## To do
What lines in the records below mention "marker"? List them all.
•••
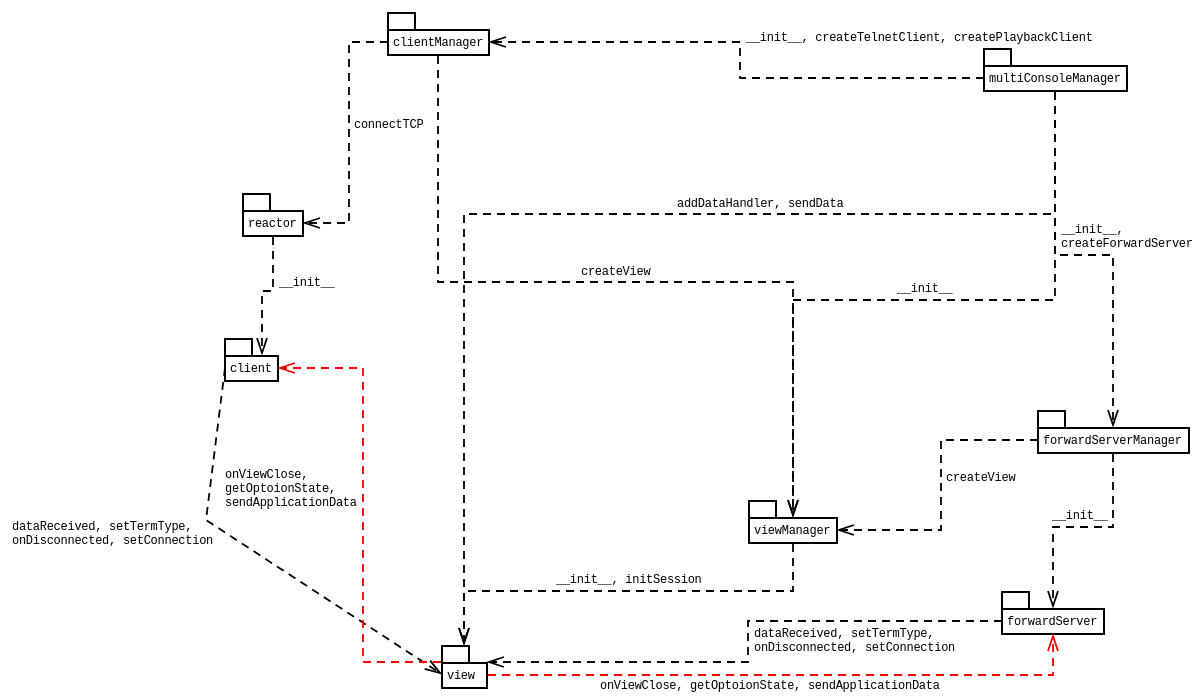
<!DOCTYPE html>
<html lang="en">
<head>
<meta charset="utf-8">
<title>Package dependency diagram</title>
<style>
:root {
  --paper: #ffffff;
  --ink: #000000;
  --alert: #ff0000;
}
*, *::before { box-sizing: border-box; }
html, body { margin: 0; background: var(--paper); }
body { width: 1200px; height: 700px; overflow: hidden; }
.diagram {
  position: relative;
  width: 1200px;
  height: 700px;
  overflow: hidden;
  color: var(--ink);
  font: 12px/14px "Liberation Mono", monospace;
  letter-spacing: -0.27px;
}
.package {
  position: absolute;
  left: var(--x);
  top: var(--y);
  width: var(--w);
}
.package::before {
  content: "";
  display: block;
  width: 29px;
  height: 18px;
  margin-bottom: -1px;
  border: 2px solid var(--ink);
  border-bottom: 0;
}
.package span {
  display: flex;
  align-items: center;
  height: 27px;
  padding-left: 4px;
  border: 2px solid var(--ink);
  white-space: nowrap;
}
.connectors { position: absolute; left: 0; top: 0; }
.connectors polyline {
  fill: none;
  stroke: var(--ink);
  stroke-width: 1.8;
  stroke-dasharray: 8 6;
  marker-end: url(#arrow);
}
.connectors .callback { stroke: var(--alert); marker-end: url(#arrow-callback); }
marker path { fill: none; stroke: var(--ink); stroke-width: 1.8; }
#arrow-callback path { stroke: var(--alert); }
.label {
  position: absolute;
  left: var(--x);
  top: var(--y);
  margin: 0;
  white-space: nowrap;
}
</style>
</head>
<body>
<main class="diagram">
  <div class="package" style="--x:387px;--y:12px;--w:103px"><span>clientManager</span></div>
  <div class="package" style="--x:983px;--y:48px;--w:145px"><span>multiConsoleManager</span></div>
  <div class="package" style="--x:242px;--y:193px;--w:62px"><span>reactor</span></div>
  <div class="package" style="--x:224px;--y:338px;--w:55px"><span>client</span></div>
  <div class="package" style="--x:1037px;--y:410px;--w:153px"><span>forwardServerManager</span></div>
  <div class="package" style="--x:748px;--y:500px;--w:90px"><span>viewManager</span></div>
  <div class="package" style="--x:1001px;--y:591px;--w:104px"><span>forwardServer</span></div>
  <div class="package" style="--x:441px;--y:645px;--w:47px"><span>view</span></div>

  <svg class="connectors" width="1200" height="700" viewBox="0 0 1200 700" aria-hidden="true">
    <defs>
      <marker id="arrow" markerUnits="userSpaceOnUse" markerWidth="20" markerHeight="14" refX="16" refY="7" orient="auto">
        <path d="M1 2L16 7L1 12"/>
      </marker>
      <marker id="arrow-callback" markerUnits="userSpaceOnUse" markerWidth="20" markerHeight="14" refX="16" refY="7" orient="auto">
        <path d="M1 2L16 7L1 12"/>
      </marker>
    </defs>
    <polyline points="984,78 740,78 740,42 491,42"/>
    <polyline points="388,42 349,42 349,223 305,223"/>
    <polyline points="438,56 438,282 793,282 793,515"/>
    <polyline points="1055,92 1055,214 464,214 464,643"/>
    <polyline points="1055,92 1055,300 793,300 793,515"/>
    <polyline points="1055,92 1055,255 1113,255 1113,425"/>
    <polyline points="273,237 273,291 262,291 262,353"/>
    <polyline points="225,368 206,520 440,673"/>
    <polyline points="1038,440 941,440 941,530 839,530"/>
    <polyline points="1113,454 1113,527 1053,527 1053,606"/>
    <polyline points="793,544 793,591 464,591 464,643"/>
    <polyline points="1002,621 748,621 748,662 489,662"/>
    <polyline class="callback" points="441,662 363,662 363,368 280,368"/>
    <polyline class="callback" points="488,675 1053,675 1053,636"/>
  </svg>

  <p class="label" style="--x:746px;--y:31px">__init__, createTelnetClient, createPlaybackClient</p>
  <p class="label" style="--x:354px;--y:118px">connectTCP</p>
  <p class="label" style="--x:677px;--y:197px">addDataHandler, sendData</p>
  <p class="label" style="--x:1061px;--y:223px">__init__,<br>createForwardServer</p>
  <p class="label" style="--x:581px;--y:265px">createView</p>
  <p class="label" style="--x:897px;--y:282px">__init__</p>
  <p class="label" style="--x:279px;--y:276px">__init__</p>
  <p class="label" style="--x:946px;--y:471px">createView</p>
  <p class="label" style="--x:225px;--y:468px">onViewClose,<br>getOptoionState,<br>sendApplicationData</p>
  <p class="label" style="--x:12px;--y:520px">dataReceived, setTermType,<br>onDisconnected, setConnection</p>
  <p class="label" style="--x:1052px;--y:509px">__init__</p>
  <p class="label" style="--x:556px;--y:573px">__init__, initSession</p>
  <p class="label" style="--x:754px;--y:627px">dataReceived, setTermType,<br>onDisconnected, setConnection</p>
  <p class="label" style="--x:600px;--y:679px">onViewClose, getOptoionState, sendApplicationData</p>
</main>
</body>
</html>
•••
## Exercise response
  marker-end: url(#arrow);
.connectors .callback { stroke: var(--alert); marker-end: url(#arrow-callback); }
marker path { fill: none; stroke: var(--ink); stroke-width: 1.8; }
      <marker id="arrow" markerUnits="userSpaceOnUse" markerWidth="20" markerHeight="14" refX="16" refY="7" orient="auto">
      </marker>
      <marker id="arrow-callback" markerUnits="userSpaceOnUse" markerWidth="20" markerHeight="14" refX="16" refY="7" orient="auto">
      </marker>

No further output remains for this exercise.